[Recorded data]
::::::::
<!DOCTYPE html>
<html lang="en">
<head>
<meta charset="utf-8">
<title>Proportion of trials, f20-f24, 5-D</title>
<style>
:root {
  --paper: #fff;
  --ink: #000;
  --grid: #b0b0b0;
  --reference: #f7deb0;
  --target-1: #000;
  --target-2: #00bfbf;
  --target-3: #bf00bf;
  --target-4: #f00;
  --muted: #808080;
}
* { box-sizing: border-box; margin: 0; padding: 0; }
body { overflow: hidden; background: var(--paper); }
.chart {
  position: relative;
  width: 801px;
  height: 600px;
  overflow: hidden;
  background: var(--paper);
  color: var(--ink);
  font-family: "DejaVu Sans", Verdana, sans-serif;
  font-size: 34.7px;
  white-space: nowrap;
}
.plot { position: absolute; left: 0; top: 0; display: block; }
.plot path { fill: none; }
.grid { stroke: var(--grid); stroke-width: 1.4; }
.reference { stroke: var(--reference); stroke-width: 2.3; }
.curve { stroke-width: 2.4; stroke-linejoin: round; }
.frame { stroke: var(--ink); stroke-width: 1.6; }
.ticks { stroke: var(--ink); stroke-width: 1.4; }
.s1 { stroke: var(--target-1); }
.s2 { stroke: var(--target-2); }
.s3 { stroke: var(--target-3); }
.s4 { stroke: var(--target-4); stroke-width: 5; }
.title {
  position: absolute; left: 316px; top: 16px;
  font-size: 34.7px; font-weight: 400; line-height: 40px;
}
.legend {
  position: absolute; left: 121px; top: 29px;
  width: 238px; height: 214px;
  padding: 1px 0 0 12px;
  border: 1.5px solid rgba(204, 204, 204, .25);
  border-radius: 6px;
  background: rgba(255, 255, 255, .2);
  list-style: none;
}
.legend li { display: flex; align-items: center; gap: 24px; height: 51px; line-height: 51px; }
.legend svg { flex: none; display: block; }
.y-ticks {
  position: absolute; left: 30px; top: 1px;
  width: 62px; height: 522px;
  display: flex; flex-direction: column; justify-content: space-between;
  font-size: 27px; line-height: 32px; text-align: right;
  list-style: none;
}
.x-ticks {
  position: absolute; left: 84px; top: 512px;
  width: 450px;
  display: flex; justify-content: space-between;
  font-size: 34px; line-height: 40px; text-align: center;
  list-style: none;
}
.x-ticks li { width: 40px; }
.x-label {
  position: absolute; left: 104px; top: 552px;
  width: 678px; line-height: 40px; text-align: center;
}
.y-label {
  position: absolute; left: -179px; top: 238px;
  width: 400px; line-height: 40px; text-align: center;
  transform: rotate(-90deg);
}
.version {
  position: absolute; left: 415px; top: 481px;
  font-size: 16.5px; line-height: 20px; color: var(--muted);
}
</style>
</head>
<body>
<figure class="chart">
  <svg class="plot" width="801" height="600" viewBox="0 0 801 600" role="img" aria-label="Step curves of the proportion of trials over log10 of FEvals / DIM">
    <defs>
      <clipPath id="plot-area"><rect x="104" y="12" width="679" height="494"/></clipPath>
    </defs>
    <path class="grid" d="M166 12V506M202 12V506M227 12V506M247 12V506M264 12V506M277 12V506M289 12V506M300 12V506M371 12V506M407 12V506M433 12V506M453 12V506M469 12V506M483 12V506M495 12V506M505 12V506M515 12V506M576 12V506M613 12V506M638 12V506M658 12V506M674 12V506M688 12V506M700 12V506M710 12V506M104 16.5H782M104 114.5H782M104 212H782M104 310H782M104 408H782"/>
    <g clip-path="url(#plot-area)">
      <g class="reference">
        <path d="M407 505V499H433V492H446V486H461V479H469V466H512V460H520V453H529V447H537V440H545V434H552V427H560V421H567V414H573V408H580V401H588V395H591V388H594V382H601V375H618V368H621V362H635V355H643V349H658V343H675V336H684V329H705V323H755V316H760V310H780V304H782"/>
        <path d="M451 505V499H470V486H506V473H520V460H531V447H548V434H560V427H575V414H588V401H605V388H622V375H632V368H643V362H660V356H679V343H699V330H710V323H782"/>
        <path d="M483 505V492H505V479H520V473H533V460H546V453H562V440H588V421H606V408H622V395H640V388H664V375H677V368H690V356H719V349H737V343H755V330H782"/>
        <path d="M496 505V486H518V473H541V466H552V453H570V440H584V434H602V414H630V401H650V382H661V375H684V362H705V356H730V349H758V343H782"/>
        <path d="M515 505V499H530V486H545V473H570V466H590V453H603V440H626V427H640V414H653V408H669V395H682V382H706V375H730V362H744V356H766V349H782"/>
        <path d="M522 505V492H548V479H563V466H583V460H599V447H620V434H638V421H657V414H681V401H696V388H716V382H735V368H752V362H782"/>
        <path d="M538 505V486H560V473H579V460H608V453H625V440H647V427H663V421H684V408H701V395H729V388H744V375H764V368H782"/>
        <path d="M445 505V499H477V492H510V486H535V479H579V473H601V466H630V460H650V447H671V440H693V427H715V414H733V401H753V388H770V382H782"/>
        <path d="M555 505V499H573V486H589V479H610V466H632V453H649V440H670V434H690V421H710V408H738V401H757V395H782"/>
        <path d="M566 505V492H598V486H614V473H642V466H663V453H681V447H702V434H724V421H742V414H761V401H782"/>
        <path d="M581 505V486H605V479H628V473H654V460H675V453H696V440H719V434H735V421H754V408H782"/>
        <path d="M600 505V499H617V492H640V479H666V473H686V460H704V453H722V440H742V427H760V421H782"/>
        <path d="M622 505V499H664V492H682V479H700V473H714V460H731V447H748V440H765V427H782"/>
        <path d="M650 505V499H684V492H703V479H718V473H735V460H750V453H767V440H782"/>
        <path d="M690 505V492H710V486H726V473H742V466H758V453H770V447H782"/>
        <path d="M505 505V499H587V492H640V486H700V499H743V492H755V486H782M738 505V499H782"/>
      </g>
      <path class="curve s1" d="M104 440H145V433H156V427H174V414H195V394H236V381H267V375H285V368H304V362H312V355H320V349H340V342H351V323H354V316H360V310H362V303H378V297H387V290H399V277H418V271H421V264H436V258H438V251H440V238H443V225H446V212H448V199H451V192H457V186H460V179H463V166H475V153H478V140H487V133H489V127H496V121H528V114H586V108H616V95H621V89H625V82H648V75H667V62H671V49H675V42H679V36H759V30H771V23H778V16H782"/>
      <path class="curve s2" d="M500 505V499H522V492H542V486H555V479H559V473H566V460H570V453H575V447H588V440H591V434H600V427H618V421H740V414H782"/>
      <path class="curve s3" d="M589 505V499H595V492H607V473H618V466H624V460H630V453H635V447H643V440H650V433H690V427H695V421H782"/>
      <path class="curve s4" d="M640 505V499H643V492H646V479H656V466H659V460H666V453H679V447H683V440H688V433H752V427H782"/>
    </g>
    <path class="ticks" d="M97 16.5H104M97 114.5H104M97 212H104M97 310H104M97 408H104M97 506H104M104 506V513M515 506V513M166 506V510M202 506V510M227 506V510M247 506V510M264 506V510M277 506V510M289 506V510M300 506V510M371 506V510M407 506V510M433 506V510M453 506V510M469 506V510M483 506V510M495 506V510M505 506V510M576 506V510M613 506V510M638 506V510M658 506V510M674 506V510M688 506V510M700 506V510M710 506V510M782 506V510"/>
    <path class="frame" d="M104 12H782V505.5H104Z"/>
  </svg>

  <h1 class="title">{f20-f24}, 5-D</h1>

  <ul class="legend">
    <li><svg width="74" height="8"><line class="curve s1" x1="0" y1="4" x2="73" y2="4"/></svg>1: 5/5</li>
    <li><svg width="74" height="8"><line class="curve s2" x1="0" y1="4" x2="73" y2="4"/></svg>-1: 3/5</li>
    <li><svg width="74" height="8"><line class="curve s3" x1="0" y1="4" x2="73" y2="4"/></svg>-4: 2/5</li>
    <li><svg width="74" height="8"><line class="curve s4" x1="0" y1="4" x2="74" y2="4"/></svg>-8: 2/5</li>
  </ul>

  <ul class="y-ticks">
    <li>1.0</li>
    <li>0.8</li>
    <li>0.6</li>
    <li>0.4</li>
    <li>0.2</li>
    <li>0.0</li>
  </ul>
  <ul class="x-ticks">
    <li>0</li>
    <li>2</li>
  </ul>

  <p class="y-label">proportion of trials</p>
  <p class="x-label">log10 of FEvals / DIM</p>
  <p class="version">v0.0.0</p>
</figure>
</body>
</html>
::::::::
▸ **WHAT THE EXERCISE ASKS**
Quote the records from their first line to the line with "color: var(--ink);", inclusive, without adding or dropping anything.

▸ **ANSWER FOR THIS EXERCISE**
<!DOCTYPE html>
<html lang="en">
<head>
<meta charset="utf-8">
<title>Proportion of trials, f20-f24, 5-D</title>
<style>
:root {
  --paper: #fff;
  --ink: #000;
  --grid: #b0b0b0;
  --reference: #f7deb0;
  --target-1: #000;
  --target-2: #00bfbf;
  --target-3: #bf00bf;
  --target-4: #f00;
  --muted: #808080;
}
* { box-sizing: border-box; margin: 0; padding: 0; }
body { overflow: hidden; background: var(--paper); }
.chart {
  position: relative;
  width: 801px;
  height: 600px;
  overflow: hidden;
  background: var(--paper);
  color: var(--ink);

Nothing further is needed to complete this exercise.